| About this task |
From the entries below, say how many lines carry the word "length", and give nothing but the number.

[Dataset entries]
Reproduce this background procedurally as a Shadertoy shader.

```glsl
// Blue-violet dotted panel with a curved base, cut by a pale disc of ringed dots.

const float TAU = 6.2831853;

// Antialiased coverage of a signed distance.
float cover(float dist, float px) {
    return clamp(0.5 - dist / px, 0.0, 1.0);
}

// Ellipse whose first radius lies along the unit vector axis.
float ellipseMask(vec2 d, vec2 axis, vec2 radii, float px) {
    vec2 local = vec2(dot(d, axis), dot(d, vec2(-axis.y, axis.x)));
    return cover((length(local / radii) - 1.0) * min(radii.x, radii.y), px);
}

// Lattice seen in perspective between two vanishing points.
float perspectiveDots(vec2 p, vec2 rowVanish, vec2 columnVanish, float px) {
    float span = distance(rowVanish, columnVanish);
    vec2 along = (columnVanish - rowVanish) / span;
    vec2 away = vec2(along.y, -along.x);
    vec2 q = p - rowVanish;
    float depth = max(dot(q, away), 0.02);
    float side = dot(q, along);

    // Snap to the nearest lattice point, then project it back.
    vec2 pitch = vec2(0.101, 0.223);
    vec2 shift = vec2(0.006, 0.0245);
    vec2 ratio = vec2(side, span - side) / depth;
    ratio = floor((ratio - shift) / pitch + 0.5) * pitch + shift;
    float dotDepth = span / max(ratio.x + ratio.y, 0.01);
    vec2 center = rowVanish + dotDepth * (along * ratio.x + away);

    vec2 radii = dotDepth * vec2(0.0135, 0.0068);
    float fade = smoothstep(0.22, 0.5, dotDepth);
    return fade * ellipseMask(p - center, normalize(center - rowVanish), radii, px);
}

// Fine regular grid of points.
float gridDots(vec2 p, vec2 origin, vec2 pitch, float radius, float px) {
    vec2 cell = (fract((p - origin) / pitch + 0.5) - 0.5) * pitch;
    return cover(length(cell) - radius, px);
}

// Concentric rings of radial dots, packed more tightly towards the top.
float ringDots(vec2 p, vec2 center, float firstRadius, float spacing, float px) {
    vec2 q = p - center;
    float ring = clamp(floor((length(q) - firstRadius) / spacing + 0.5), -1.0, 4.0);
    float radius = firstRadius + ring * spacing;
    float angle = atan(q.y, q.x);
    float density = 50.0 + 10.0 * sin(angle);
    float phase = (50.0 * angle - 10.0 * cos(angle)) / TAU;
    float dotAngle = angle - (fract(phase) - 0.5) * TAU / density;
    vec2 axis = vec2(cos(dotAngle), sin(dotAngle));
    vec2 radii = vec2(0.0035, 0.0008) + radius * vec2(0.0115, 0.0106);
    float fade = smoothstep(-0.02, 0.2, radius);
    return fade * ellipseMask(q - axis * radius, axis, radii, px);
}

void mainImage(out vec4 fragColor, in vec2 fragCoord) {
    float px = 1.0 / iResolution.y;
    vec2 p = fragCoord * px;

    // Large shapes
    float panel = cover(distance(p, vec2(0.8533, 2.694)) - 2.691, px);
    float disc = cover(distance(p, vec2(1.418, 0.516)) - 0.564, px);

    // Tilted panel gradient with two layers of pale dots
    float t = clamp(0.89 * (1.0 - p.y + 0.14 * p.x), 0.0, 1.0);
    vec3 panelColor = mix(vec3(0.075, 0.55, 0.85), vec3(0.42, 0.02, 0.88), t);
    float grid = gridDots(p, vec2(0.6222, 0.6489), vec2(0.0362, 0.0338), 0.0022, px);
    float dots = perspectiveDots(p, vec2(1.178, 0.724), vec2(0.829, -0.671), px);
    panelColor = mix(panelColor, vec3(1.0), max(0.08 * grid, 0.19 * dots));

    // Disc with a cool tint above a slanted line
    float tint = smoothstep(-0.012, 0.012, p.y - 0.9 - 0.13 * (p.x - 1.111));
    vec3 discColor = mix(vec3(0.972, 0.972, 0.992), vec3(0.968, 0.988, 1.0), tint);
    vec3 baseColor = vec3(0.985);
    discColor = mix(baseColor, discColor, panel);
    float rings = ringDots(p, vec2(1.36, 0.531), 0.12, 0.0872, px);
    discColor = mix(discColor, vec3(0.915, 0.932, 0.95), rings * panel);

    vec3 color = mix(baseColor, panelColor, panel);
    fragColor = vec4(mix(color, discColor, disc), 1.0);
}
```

| Solution for this task |
3